***** INPUT *****
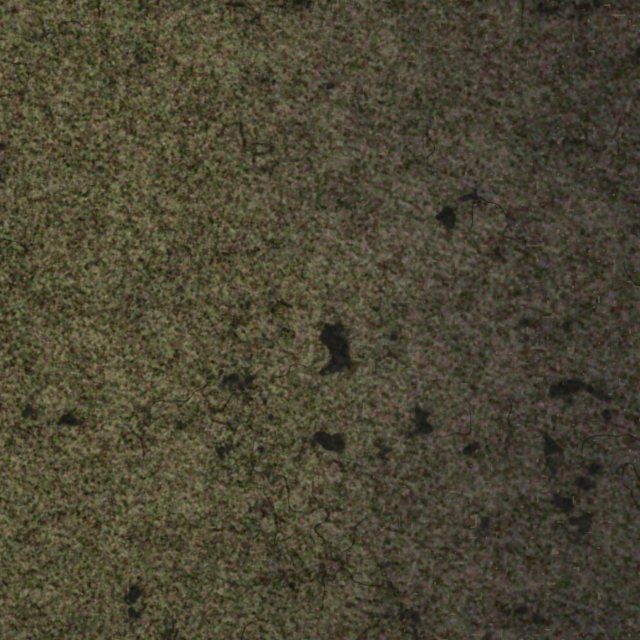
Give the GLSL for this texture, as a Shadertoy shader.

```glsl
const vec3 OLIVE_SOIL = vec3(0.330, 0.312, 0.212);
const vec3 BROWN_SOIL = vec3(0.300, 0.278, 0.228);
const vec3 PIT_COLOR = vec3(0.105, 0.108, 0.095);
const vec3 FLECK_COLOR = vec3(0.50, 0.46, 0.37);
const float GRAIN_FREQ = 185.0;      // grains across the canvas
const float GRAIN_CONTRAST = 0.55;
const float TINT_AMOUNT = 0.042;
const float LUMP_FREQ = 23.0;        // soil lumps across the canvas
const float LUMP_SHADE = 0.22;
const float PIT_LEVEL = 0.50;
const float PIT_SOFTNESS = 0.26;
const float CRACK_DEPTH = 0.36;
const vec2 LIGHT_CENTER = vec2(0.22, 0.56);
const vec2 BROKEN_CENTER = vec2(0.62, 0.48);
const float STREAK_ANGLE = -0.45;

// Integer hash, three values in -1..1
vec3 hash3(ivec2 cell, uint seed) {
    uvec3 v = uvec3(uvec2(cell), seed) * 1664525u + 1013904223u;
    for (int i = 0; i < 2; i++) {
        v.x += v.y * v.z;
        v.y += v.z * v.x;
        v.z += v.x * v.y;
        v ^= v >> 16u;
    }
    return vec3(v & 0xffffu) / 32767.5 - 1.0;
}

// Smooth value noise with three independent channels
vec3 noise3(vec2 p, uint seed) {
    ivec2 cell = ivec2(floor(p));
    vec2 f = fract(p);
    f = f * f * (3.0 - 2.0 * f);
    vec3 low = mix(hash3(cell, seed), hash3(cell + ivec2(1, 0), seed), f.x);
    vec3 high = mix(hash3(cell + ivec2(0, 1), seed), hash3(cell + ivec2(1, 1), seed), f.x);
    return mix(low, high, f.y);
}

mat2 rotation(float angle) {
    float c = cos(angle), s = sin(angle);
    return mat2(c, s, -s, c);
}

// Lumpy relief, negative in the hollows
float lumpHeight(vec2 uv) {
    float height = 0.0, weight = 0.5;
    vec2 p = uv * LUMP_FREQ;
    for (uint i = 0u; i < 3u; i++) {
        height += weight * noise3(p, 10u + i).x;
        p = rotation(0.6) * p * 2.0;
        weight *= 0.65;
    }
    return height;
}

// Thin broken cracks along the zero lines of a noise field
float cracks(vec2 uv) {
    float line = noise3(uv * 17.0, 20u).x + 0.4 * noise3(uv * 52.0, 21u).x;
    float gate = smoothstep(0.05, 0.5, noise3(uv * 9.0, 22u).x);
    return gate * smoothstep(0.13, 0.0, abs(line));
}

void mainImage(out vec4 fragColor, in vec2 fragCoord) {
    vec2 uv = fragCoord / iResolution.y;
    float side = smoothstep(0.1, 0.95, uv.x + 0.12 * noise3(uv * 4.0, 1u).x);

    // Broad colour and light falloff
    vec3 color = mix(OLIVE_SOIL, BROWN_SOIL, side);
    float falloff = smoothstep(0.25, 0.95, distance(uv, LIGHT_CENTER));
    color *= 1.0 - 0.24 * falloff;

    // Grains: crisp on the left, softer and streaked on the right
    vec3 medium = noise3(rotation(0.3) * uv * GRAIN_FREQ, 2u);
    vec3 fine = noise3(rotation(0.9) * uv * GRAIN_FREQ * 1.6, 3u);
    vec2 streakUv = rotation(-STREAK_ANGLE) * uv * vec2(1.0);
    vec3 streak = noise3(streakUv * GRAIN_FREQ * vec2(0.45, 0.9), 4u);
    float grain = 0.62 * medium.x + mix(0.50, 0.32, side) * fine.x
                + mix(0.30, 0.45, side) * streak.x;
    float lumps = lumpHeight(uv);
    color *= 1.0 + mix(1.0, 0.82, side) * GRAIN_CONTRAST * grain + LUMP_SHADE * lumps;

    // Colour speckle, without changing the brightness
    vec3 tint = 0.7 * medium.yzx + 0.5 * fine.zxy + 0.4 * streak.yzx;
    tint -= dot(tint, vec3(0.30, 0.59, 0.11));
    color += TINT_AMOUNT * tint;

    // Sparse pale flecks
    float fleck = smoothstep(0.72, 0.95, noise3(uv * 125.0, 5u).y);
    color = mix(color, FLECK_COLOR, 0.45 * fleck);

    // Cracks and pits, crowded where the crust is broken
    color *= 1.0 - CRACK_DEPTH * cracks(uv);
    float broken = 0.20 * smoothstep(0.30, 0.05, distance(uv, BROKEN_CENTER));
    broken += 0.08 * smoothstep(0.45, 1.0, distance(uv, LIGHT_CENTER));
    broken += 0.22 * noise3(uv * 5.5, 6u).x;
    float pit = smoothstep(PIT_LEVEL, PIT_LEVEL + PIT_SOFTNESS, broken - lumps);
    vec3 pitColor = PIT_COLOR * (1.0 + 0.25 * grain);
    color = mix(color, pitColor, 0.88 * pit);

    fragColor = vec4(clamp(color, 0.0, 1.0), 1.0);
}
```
*****
Within the entries above, work out how many lines contain the word "falloff". The number alone is the answer.

* **ANSWER BOX**: 3